Jubilee Relief of Ramesses II
- New Kingdom, Ramesside
- Dynasty 19
- reign of Ramesses II
- ca. 1279–1213 B.C.
- From Egypt, Fayum Entrance Area, Herakleopolis (Ihnasya el-Medina), Temple of Ramesses II, EEF excavations 1903-1904
- H. 109.2 (43 in); w. 109.2 cm (43 in.)
- Credit Line:
- Gift of Egypt Exploration Fund, 1905
- Accession Number:
This deeply carved relief of Ramesses II shows the king wearing the red crown of Lower Egypt and seated within a shrine, the roof of which is decorated with uraei. It was part of a scene showing the king celebrating one of the sed festivals, or jubilees, of his long reign. Ramesses II, known as Ramesses the Great, ruled for sixty-six years and had an enormous impact both in Egypt and abroad. In his military campaigns, he confronted the expanding empire of the Hittites and eventually secured a treaty with them and married two Hittite princesses. He extended his rule far into Nubia, as the building of his huge rock-cut temple at Abu Simbel testifies. He built monuments as far north as Byblos in modern-day Lebanon and as far south as Jebel Barkal in the Sudan. He established a new capital at Piramesse in the eastern Delta.

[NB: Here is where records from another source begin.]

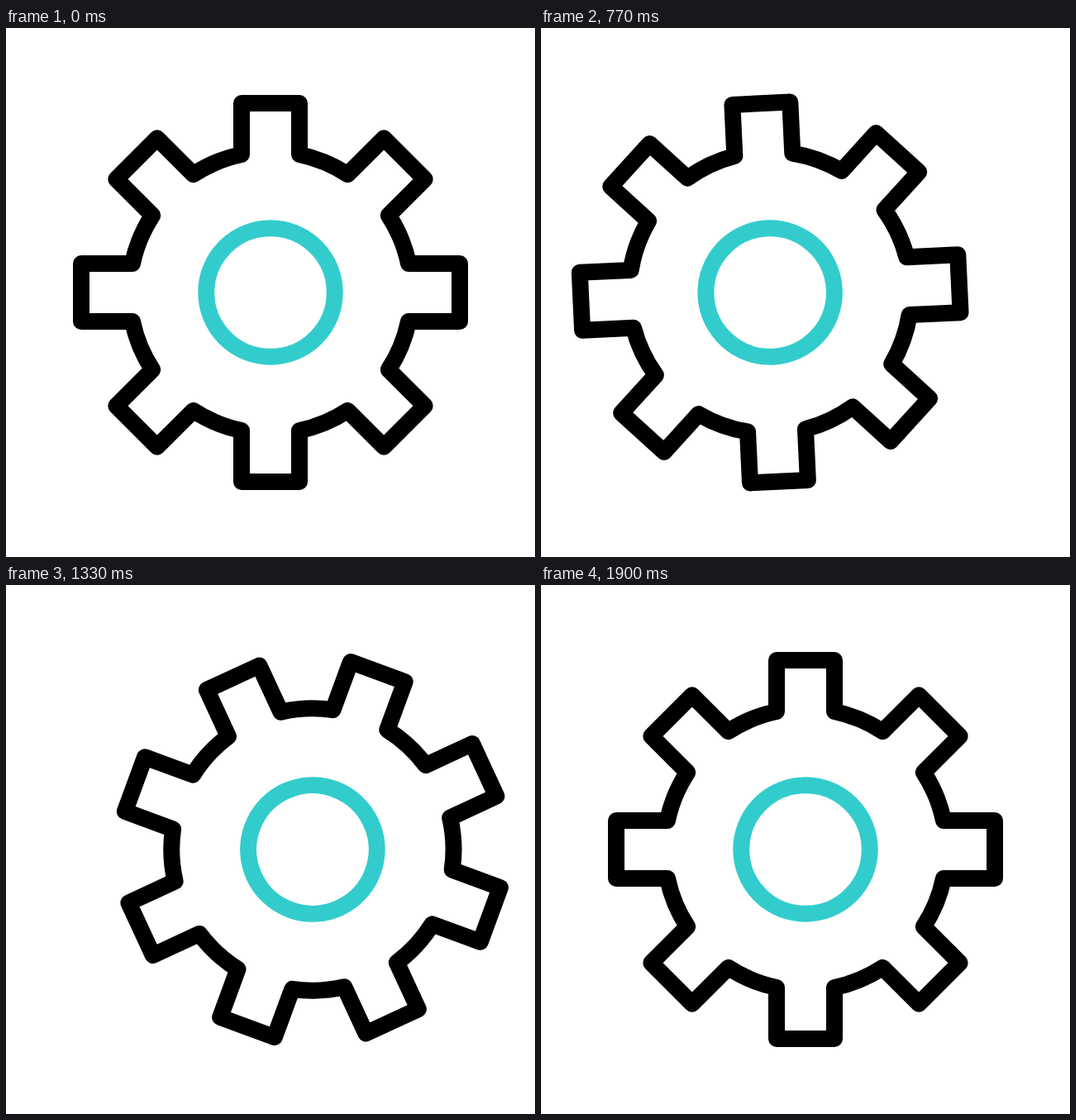
An HTML page that plays this animation: 640x640 px, repeating every 2 s.

```html
<!DOCTYPE html>
<html lang="en">
<head>
<meta charset="utf-8">
<title>Rolling gear</title>
<style>
  html, body { margin: 0; width: 100%; height: 100%; overflow: hidden; background: #fff; }
  svg { display: block; width: 100vw; height: 100vh; }
  path, circle { fill: none; stroke-width: 20; stroke-linejoin: round; }
  path { stroke: #000; }
  circle { stroke: #3cc; }
</style>
</head>
<body>
<svg viewBox="0 0 640 640">
  <g id="wheel">
    <path id="teeth"/>
    <circle r="77.75"/>
  </g>
</svg>
<script>
  const LOOP = 2000;
  const END = 57; // last moving step; the gear rests until the loop restarts

  // Keys are [step, value, slope]; without a slope the motion eases to a stop.
  const SHIFT = [[0, 0, -1.35], [19, -52], [40.8, 51.3], [END, 0]];
  const TURN = [[0, 0], [17.4, -72], [32, 30.2, 7], [45, 70], [END, 0]];

  function ease(keys, t) {
    const i = Math.max(1, keys.findIndex(([step]) => step >= t));
    const [t0, a, m0 = 0] = keys[i - 1];
    const [t1, b, m1 = 0] = keys[i];
    const d = t1 - t0;
    const u = (t - t0) / d;
    const v = 1 - u;
    return a + (b - a) * u * u * (3 - 2 * u) + d * u * v * (m0 * v - m1 * u);
  }

  function gearPath(count, half, root, tip) {
    const radius = Math.hypot(half, root);
    const corners = [[-half, -root], [-half, -tip], [half, -tip], [half, -root]];
    const teeth = Array.from({ length: count }, (_, i) => {
      const angle = i * 2 * Math.PI / count;
      const c = Math.cos(angle), s = Math.sin(angle);
      return corners.map(([x, y]) => `${x * c - y * s} ${x * s + y * c}`).join("L");
    });
    const arc = `A${radius} ${radius} 0 0 1 `;
    return `M${teeth.join(arc)}${arc}${-half} ${-root}Z`;
  }

  const wheel = document.getElementById("wheel");
  document.getElementById("teeth").setAttribute("d", gearPath(8, 35, 167, 229));

  const start = performance.now();

  function draw() {
    const ms = (performance.now() - start) % LOOP;
    // 30 steps a second, switching on whole hundredths
    const step = Math.min(END, Math.floor((Math.floor(ms / 10) + 0.5) * 0.3));
    const x = 320 + ease(SHIFT, step);
    wheel.setAttribute("transform", `translate(${x} 320) rotate(${ease(TURN, step)})`);
    requestAnimationFrame(draw);
  }
  draw();
</script>
</body>
</html>
```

This relief was found by Flinders Petrie in a temple that Ramesses II built at Heracleopolis, in the northern part of Egypt near the Faiyum and dedicated to the local god Harsaphes.